6 Tips to Improve Your Machine Shop's CapEx Budget Process
Accurate budgeting has never been more important. Get advice on how small manufacturing companies can budget more effectively for capital expenditures.
Most of us are running leaner these days in an effort to contain costs. Many small manufacturers are also taking a different approach to the CapEx budget process, looking beyond price tags to consider how the purchase drives value to your operation. Here are six ways you can improve the budgeting process for your small manufacturing company:
Evolve Your Scenario Planning
Because CapEx purchases have long lives and long paths to payback, scenario planning is a common budgeting and forecasting practice. It makes sense to adapt the traditional scenarios (unchanged, economic downturn and an economic uptick) to include disruptive new competitors, changes in commodities prices and various estimates for how long the pandemic will last. Updated scenario planning puts your capital expenditures in a real-world context so you can understand the impact of the buy more clearly. Check out this scenario planning tool.
Look Beyond Replacement
It’s tempting to focus only on old or outdated equipment that doesn’t perform well or can’t meet new requirements. But investing in new equipment and technology can boost your business’ overall performance with new products and capabilities. For example, we’re seeing increased demand for inspection equipment, 5-axis, 4-axis, live-action lathe, wire EDM, and waterjet or laser cutting machines. Investing in these assets could attract more diverse jobs to grow your business. New technology can yield gains in productivity and accuracy, and improving safety via more sensitive sensors and automation or robotics that complete repetitive or dangerous tasks. Watch our video on the best machines to buy.
Budget for Business Value
Value-based budgeting is an exercise that prompts us to look at each purchase on its merits – will it help us reduce production time, RMAs or waste; can it help us lower related costs or risk; could it give us a competitive advantage or improve customer retention; what happens if we defer the purchase? Evaluating potential purchases based on their value to the company allows us to prioritize purchases and make better decisions. Read up on VBB.
Factor in Related Costs and Benefits
One of the more common mistakes we make in the budgeting process is overlooking associated impacts. Indirect costs associated with CapEx purchases include: employee training, tech infrastructure upgrades or maintenance contracts or suspended operations during installation. Indirect spend is a crucial part of the total cost of ownership and capital and must be included to create an accurate assessment of value. Similarly, those benefits identified within a VBB exercise should also be factored in to determine true ROI. Learn more about indirect costs.
Establish Measurable Goals and Outcomes
As long as we’re talking about benefits, make ROI tracking and value assessment easier by attaching measurable goals and outcomes to each CapEx item. For example, if you expect a piece of equipment or software to increase productivity without increasing headcount, quantify the gain. If you'd be able to reduce rejects, returns and refunds, set a goal for each. This process creates a value-based mindset for budgeting and gathers data to justify the spend or support a change in priorities.
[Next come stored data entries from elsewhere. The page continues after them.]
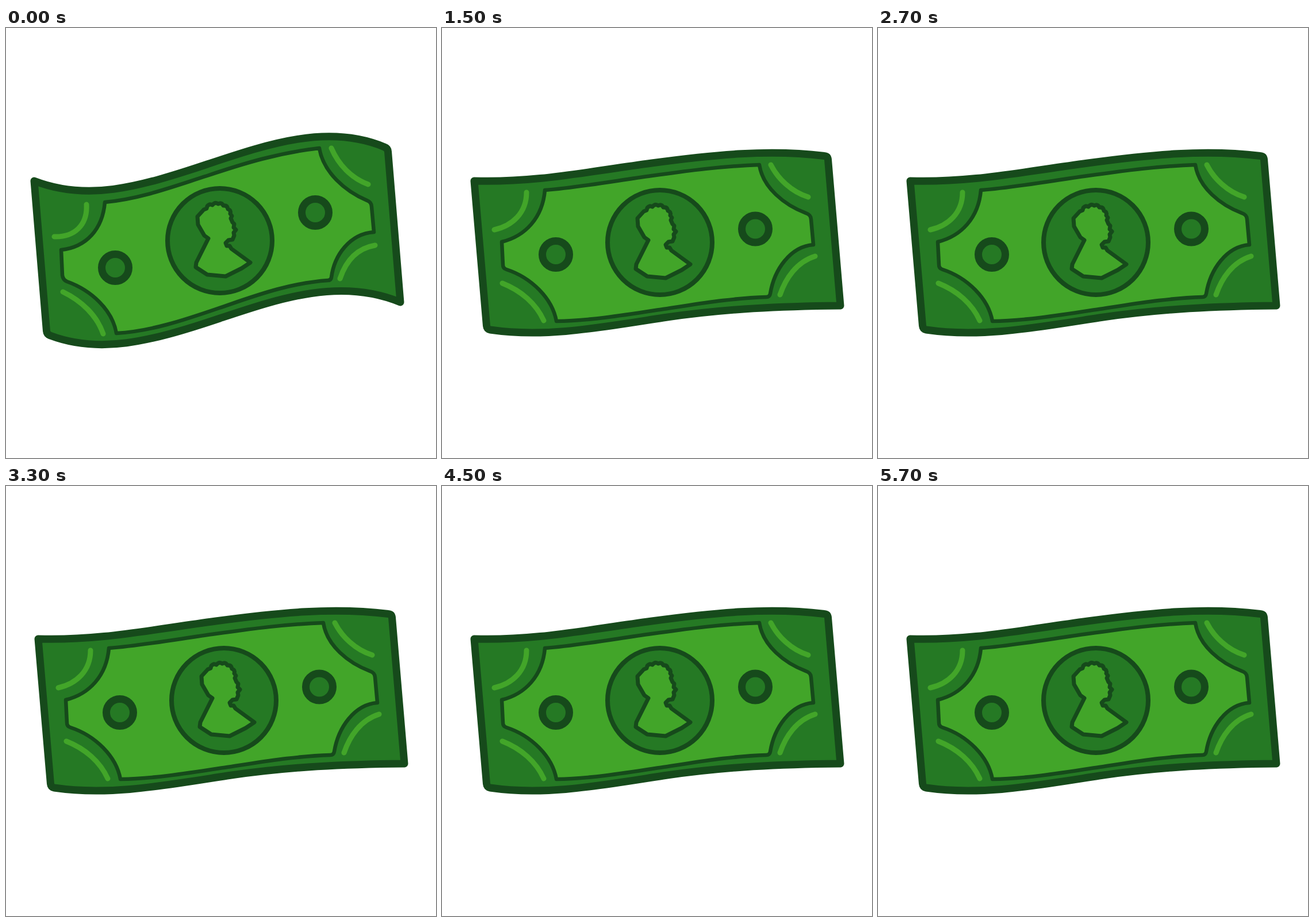
Animation of 748 by 748 pixels, one loop 6000 ms. Source, as an HTML page:

```html
<!DOCTYPE html>
<html lang="en">
<head>
<meta charset="utf-8">
<title>Waving banknote</title>
<style>
  html, body { margin: 0; width: 100%; height: 100%; overflow: hidden; background: #fff; }
  svg { display: block; width: 100%; height: 100%; }
  .note { --dark: #164a1b; --mid: #257924; --light: #42a529; }
  .note * { stroke: var(--dark); stroke-linejoin: round; stroke-linecap: round; fill: var(--mid); }
  #paper { stroke-width: 13; }
  #panel { stroke-width: 6.5; fill: var(--light); }
  #shine { stroke-width: 9; stroke: var(--light); fill: none; }
  .dot { stroke-width: 13; }
  #medal circle { stroke-width: 8; }
  #bust { stroke-width: 7; fill: var(--light); }
</style>
</head>
<body>
<svg class="note" viewBox="0 0 748 748">
  <path id="paper"/>
  <path id="panel"/>
  <path id="shine"/>
  <circle id="dotL" class="dot" r="23.5"/>
  <circle id="dotR" class="dot" r="23.5"/>
  <g id="medal">
    <circle r="91"/>
    <path id="bust" d="M-22-60Q-18-65-13-62Q-8-68-3-64Q3-67 6-61Q13-62 14-55Q20-53 18-47L21-43L19-39L22-32L25-29L24-23L28-19L24-14L25-9L22-2L15-1L10 4L12 9L17 9L20 14L53 38L38 48L10 62L-22 59L-42 46L-41 38L-20-4L-27-9L-38-28L-39-42L-28-54L-23-56Z"/>
  </g>
</svg>
<script>
const STEP = 300;

const high = {
  paper: `M49 266C140 301 225 279 350 237C455 202 560 166 658 207Q664 209 664.5 215
    L686 477C582 434 477 470 372 505C247 547 162 567 77 535Q71 533 70.5 527Z`,
  panel: `M172 303C235 297 290 276 350 257C415 235 475 217 545 209
    C552 251 590 284 628 300Q636 303 636 311L640 355C598 358 571 395 566 434Q565 439 560 439
    C490 444 430 467 371 487C310 508 250 528 192 531
    C185 490 148 456 106 441Q99 438 98 430L96 386C140 381 168 350 172 303Z`,
  shine: `M140 307C142 343 119 364 84 363M566 209C578 237 600 261 630 272
    M642 378C607 384 590 409 581 436M99 459C132 475 158 500 169 532`,
  dotL: [190, 417], dotR: [538, 321], medal: [372, 370, 0]
};

const mid = {
  paper: `M56 266C160 269 240 252 365 235C475 220 570 211 665 222.5Q671 223 671.5 229
    L693 483C590 484 495 488 385 504C275 521 180 539 84 525Q78 524 77.5 518Z`,
  panel: `M179 282C240 277 300 266 365 257C430 248 490 240 552 238
    C558 278 596 308 633 322Q642 325 642 333L646 377C606 380 578 420 571 462Q570 468 564 468
    C500 470 440 481 385 489C320 499 260 509 199 510
    C192 470 155 434 112 420Q106 418 106 412L104 372C145 362 175 330 179 282Z`,
  shine: `M147 286C147 322 122 344 91 351M572 238C584 262 608 285 637 294
    M649 397C617 407 598 435 588 464M105 444C138 457 164 480 177 509`,
  dotL: [198, 394], dotR: [545, 349.5], medal: [379, 373, 0]
};

const low = {
  paper: `M55 264C120 225 215 210 350 234C470 254 565 272 665 213
    L687.5 475Q688 481 682 484C590 537 490 524 372 505C245 483 155 482 73 531
    L50.5 271Q50 267 55 264Z`,
  panel: `M167 242C240 236 300 246 360 256C420 266 490 272 551 271
    C566 310 595 339 639 340L643 384Q643 390 637 393C600 414 574 455 573 498
    C500 505 440 497 372 486C310 476 250 466 190 471
    C178 432 148 402 100 404L96 358Q96 352 102 348C140 322 165 285 167 242Z`,
  shine: `M146 246C137 281 119 306 94 320M582 269C591 301 614 317 647 314
    M649 411C621 431 601 462 592 495M100 426C132 426 155 446 170 473`,
  dotL: [192, 352], dotR: [551, 386], medal: [373, 370, -9.5]
};

const poses = [high, mid, low, mid];
const el = id => document.getElementById(id);
let shown;

function draw(ms) {
  const pose = poses[Math.floor(ms / STEP) % poses.length];
  if (pose === shown) return;
  shown = pose;
  for (const id of ["paper", "panel", "shine"]) el(id).setAttribute("d", pose[id]);
  for (const id of ["dotL", "dotR"]) el(id).setAttribute("transform", `translate(${pose[id]})`);
  const [x, y, turn] = pose.medal;
  el("medal").setAttribute("transform", `translate(${x} ${y}) rotate(${turn})`);
}

const start = performance.now();
function tick() {
  draw(performance.now() - start);
  requestAnimationFrame(tick);
}
tick();
</script>
</body>
</html>
```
Consider Innovative Financing Options
Traditional ways of funding CapEx don’t make sense for every operation. Investigate new options to pay for what you need. For example, the Xometry Advance card gives shop owners instant access to 50% (subject to terms and conditions) of the value of eligible Xometry jobs.
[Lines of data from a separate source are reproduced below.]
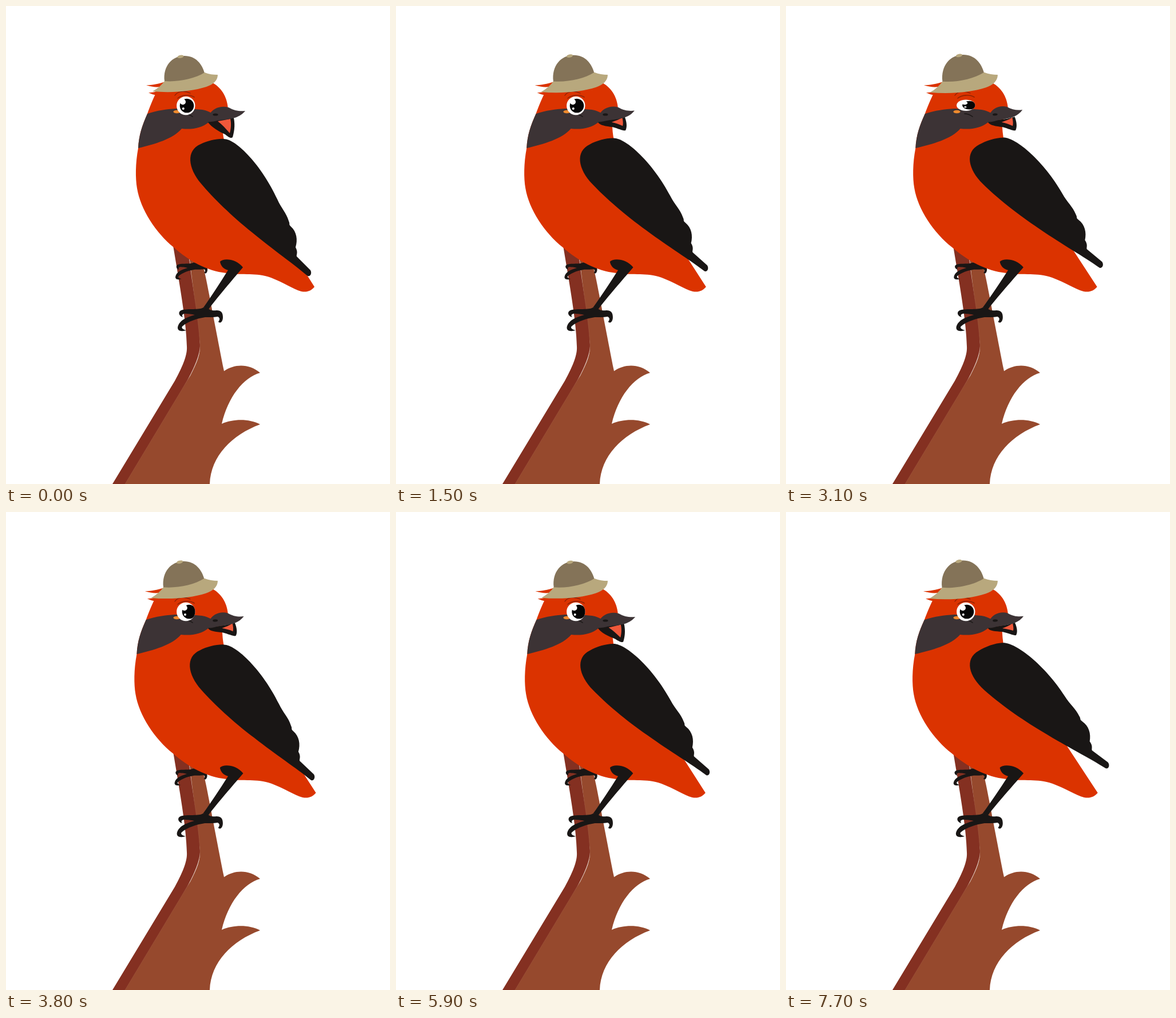
Animation, 671 px wide and 834 px high, one loop 7.8 s. Source, as an HTML page with a canvas:

```html
<!DOCTYPE html>
<html lang="en">
<head>
<meta charset="utf-8">
<title>Red bird</title>
<style>
html, body { margin: 0; width: 100%; height: 100%; overflow: hidden; background: #fff; }
canvas { display: block; width: 671px; height: 834px; }
</style>
</head>
<body>
<canvas id="stage"></canvas>
<script>
const W = 671, H = 834, LOOP = 7800, STEP = 100;
const canvas = document.getElementById('stage');
const ctx = canvas.getContext('2d');
const dpr = window.devicePixelRatio || 1;
canvas.width = W * dpr;
canvas.height = H * dpr;

const RED = '#db3300', BLACK = '#191615', MASK = '#3c3335';
const BARK = '#96492d', BARK_DARK = '#843021', TAN = '#b8a87d', DOME = '#847358';

const shape = {
  branch: new Path2D('M200 834 L322 645 C334 622 340 607 339 590 L320 435 L340 435 L346 460 C352 485 358 520 381 637 C400 624 425 624 444 640 C415 648 388 682 377 729 C398 720 425 720 444 730 C395 748 358 785 356 834Z'),
  shade: new Path2D('M186 834 L295 654 C311 625 317 607 316 594 C315 550 304 490 291 412 L320 440 C325 485 336 540 339 590 C340 607 328 633 317 653 L208 834Z'),
  seam: new Path2D('M322 455 C326 490 336 540 339 590 C340 607 328 633 317 653 L208 834'),
  body: new Path2D('M262 152 C255 166 251 177 247 188 C238 208 232 226 231 248 C226 275 226 300 229 318 C235 355 262 396 293 421 C320 445 350 462 385 466 C418 471 435 464 463 474 C484 482 502 494 516 498 C526 500 533 497 539 490 L487 408 L381 234 C379 225 378 215 378 203 L388 180 C387 162 379 144 361 134 L300 134Z'),
  tufts: new Path2D('M245 138 C256 138 266 136 278 132 L278 150 L264 156 C258 155 253 153 249 151 C257 151 261 150 266 147 L270 141 C262 142 254 141 245 138Z'),
  mask: new Path2D('M247 188 C265 182 280 180 297 179 C315 180 336 179 348 182 C354 184 358 186 361 188 L370 198 L354 203 C342 213 325 216 307 214 C292 232 260 241 231 248 C232 226 238 208 247 188Z'),
  bill: new Path2D('M355 190 C361 178 376 173 389 177 C399 183 409 184 418 183 C409 194 397 197 376 199 C366 200 360 203 352 202Z'),
  wing: new Path2D('M381 232 C402 232 447 278 474 337 C481 353 490 361 494 375 C497 382 493 380 498 385 C508 394 510 408 506 421 C511 430 507 434 508 437 L532 461 C535 466 532 473 527 471 C500 448 470 428 430 395 C395 367 362 335 341 310 C318 283 314 252 340 241 C352 235 370 231 381 232Z'),
  leg: new Path2D('M374 446 C380 439 403 441 414 456 C400 473 376 500 354 529 L345 526 C358 508 374 483 388 461 C380 459 375 453 374 446Z'),
  foot: new Path2D('M345 526 C338 531 318 527 306 531 C300 534 302 541 309 543 C306 538 310 536 316 537 C322 537 326 538 330 539 C315 543 302 549 300 561 C300 568 308 568 315 566 C309 564 306 562 308 559 C318 550 335 545 348 543 C358 543 366 543 370 542 C374 544 374 547 371 551 C375 555 379 550 379 543 C379 535 376 531 368 531 C360 532 355 530 354 528Z'),
  dome: new Path2D('M277 131 C274 105 290 87 312 87 C332 87 343 102 347 117 C330 128 300 134 277 132Z'),
  brim: new Path2D('M277 131 C300 133 330 127 347 116 C355 119 362 120 370 120 C370 130 362 137 350 141 C325 149 290 152 256 149 C265 144 272 138 277 131Z')
};

// Lower jaw: start point, then cubic segments; shut and open poses
const jawShut = [353,203, 357,199,380,200,400,193, 404,202,405,210,402,215, 399,216,390,212,378,209, 365,208,357,208,353,203];
const jawOpen = [353,203, 358,198,380,198,398,195, 401,210,398,222,396,229, 393,232,388,228,383,224, 372,219,360,212,353,203];
const tongueShut = [378,203, 385,200,391,198,396,194, 397,199,398,203,397,207, 391,205,385,204,378,203];
const tongueOpen = [370,201, 378,200,385,198,392,197, 394,205,393,215,391,222, 384,214,378,207,370,201];

// Motion tracks: [time, value] pairs
const stretchTrack = [[0,0],[1500,.48],[2700,1],[3150,.79],[4000,.34],[4500,.15],[4950,0],[5300,.08],[5900,.3],[6900,.66],[7700,1]];
const wingTrack = [[0,0],[1500,.36],[1600,.42],[2450,1.07],[3100,.62],[4000,0],[7700,1]];
const jawTrack = [[0,1],[400,.1],[1500,.15],[3100,.15],[4500,0],[5500,0],[5800,.9],[5900,.8],[6300,0],[7700,0]];
const billTrack = [[0,0],[1500,.25],[3100,1],[4500,0],[5900,0],[6900,.25],[7700,.6]];
const lidTrack = [[0,1],[2950,1],[3100,.6],[3200,.4],[3400,1],[6800,1],[6900,.85],[7000,.4],[7200,1],[7700,1]];
const gazeTrack = [[0,0],[2800,0],[3100,1],[4400,.8],[5900,.8],[6400,0],[7700,0]];

const mix = (a, b, k) => a + (b - a) * k;

function at(track, t) {
  for (let i = 1; i < track.length; i++) {
    const [t0, a] = track[i - 1], [t1, b] = track[i];
    if (t <= t1) return mix(a, b, (t - t0) / (t1 - t0));
  }
  return track[track.length - 1][1];
}

function fill(path, color) {
  ctx.fillStyle = color;
  ctx.fill(path);
}

function oval(x, y, rx, ry, color, turn = 0) {
  ctx.beginPath();
  ctx.ellipse(x, y, rx, ry, turn, 0, Math.PI * 2);
  ctx.fillStyle = color;
  ctx.fill();
}

function line(d, color, width) {
  ctx.strokeStyle = color;
  ctx.lineWidth = width;
  ctx.lineCap = 'round';
  ctx.stroke(new Path2D(d));
}

function morph(a, b, k, color) {
  const p = a.map((v, i) => mix(v, b[i], k));
  ctx.beginPath();
  ctx.moveTo(p[0], p[1]);
  for (let i = 2; i < p.length; i += 6) ctx.bezierCurveTo(...p.slice(i, i + 6));
  ctx.fillStyle = color;
  ctx.fill();
}

// Draw inside a scale around (x, y)
function scaled(x, y, sx, sy, draw) {
  ctx.save();
  ctx.translate(x, y);
  ctx.scale(sx, sy);
  ctx.translate(-x, -y);
  draw();
  ctx.restore();
}

function drawBranch() {
  fill(shape.branch, BARK);
  fill(shape.shade, BARK_DARK);
  line('M200 834', BARK, 1);
  ctx.strokeStyle = 'rgba(170,105,80,.45)';
  ctx.lineWidth = .8;
  ctx.stroke(shape.seam);
}

function drawBackFoot() {
  ctx.save();
  ctx.translate(296, 449);
  ctx.scale(.71, .72);
  ctx.translate(-300, -528);
  fill(shape.foot, BLACK);
  ctx.restore();
}

function drawWing(t) {
  ctx.save();
  ctx.translate(350, 255);
  ctx.rotate(-at(wingTrack, t) * .125);
  ctx.translate(-350, -255);
  fill(shape.wing, BLACK);
  ctx.restore();
}

function drawBill(t) {
  const jaw = at(jawTrack, t), lift = at(billTrack, t);
  morph(jawShut, jawOpen, jaw, BLACK);
  morph(tongueShut, tongueOpen, jaw, '#f0583a');
  ctx.save();
  ctx.translate(358, 190);
  ctx.rotate(-lift * .035);
  ctx.scale(1 - lift * .075, 1);
  ctx.translate(-358, -190);
  fill(shape.bill, MASK);
  oval(366, 189.5, 4.6, 2.1, BLACK);
  ctx.restore();
}

function drawEye(t) {
  const lid = at(lidTrack, t), look = at(gazeTrack, t) * 4.5;
  line('M295 156 C300 149 310 147 322 152', '#7c1f08', 1.2);
  line('M300 161 C307 155 321 154 329 159', '#8f2403', 1.6);
  line('M312 188 C318 188 322 190 326 193', BLACK, 1.5);
  oval(298.5, 184.5, 6, 2.8, '#ee8a2d');
  scaled(314, 172, 1, lid, () => {
    oval(314.3, 174, 16.2, 16.3, '#fff');
    ctx.save();
    ctx.clip();
    oval(316 + look, 174, 12.3, 12.3, '#050505');
    oval(309 + look * .7, 167.3, 5, 5, '#fff');
    oval(309.8 + look * .8, 179, 2, 2, '#fff');
    ctx.restore();
  });
}

function drawHat(k) {
  scaled(371, 120, 1 + k * .047, 1 + k * .073, () => {
    fill(shape.dome, DOME);
    fill(shape.brim, TAN);
    oval(305, 88.3, 5.5, 2.6, TAN, -.2);
  });
}

function render(t) {
  const k = at(stretchTrack, t);
  ctx.setTransform(dpr, 0, 0, dpr, 0, 0);
  ctx.fillStyle = '#fff';
  ctx.fillRect(0, 0, W, H);
  drawBranch();
  scaled(385, 300, 1 + k * .037, 1, () => {
    drawBackFoot();
    fill(shape.tufts, RED);
    fill(shape.body, RED);
    fill(shape.mask, MASK);
    drawWing(t);
    fill(shape.leg, BLACK);
    fill(shape.foot, BLACK);
  });
  drawBill(t);
  drawEye(t);
  drawHat(k);
}

let start;
function tick(now) {
  if (start === undefined) start = now;
  const t = (now - start) % LOOP;
  render(Math.floor(t / STEP) * STEP);
  requestAnimationFrame(tick);
}
render(0);
requestAnimationFrame(tick);
</script>
</body>
</html>
```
Executing on even one of these ideas can make your CapEx budget process more effective and efficient. And improvements in budgeting and planning position you to make smarter decisions that strengthen your financial situation and fuel your success.
DISCLAIMER: This information is provided for general informational purposes only and should not be considered as offering individualized financial advice or as a substitute for financial advice from a professional familiar with your individual circumstances. Xometry expressly recommends that you always consult an accountant, banker and/or financial advisor for guidance on specific issues related to your business.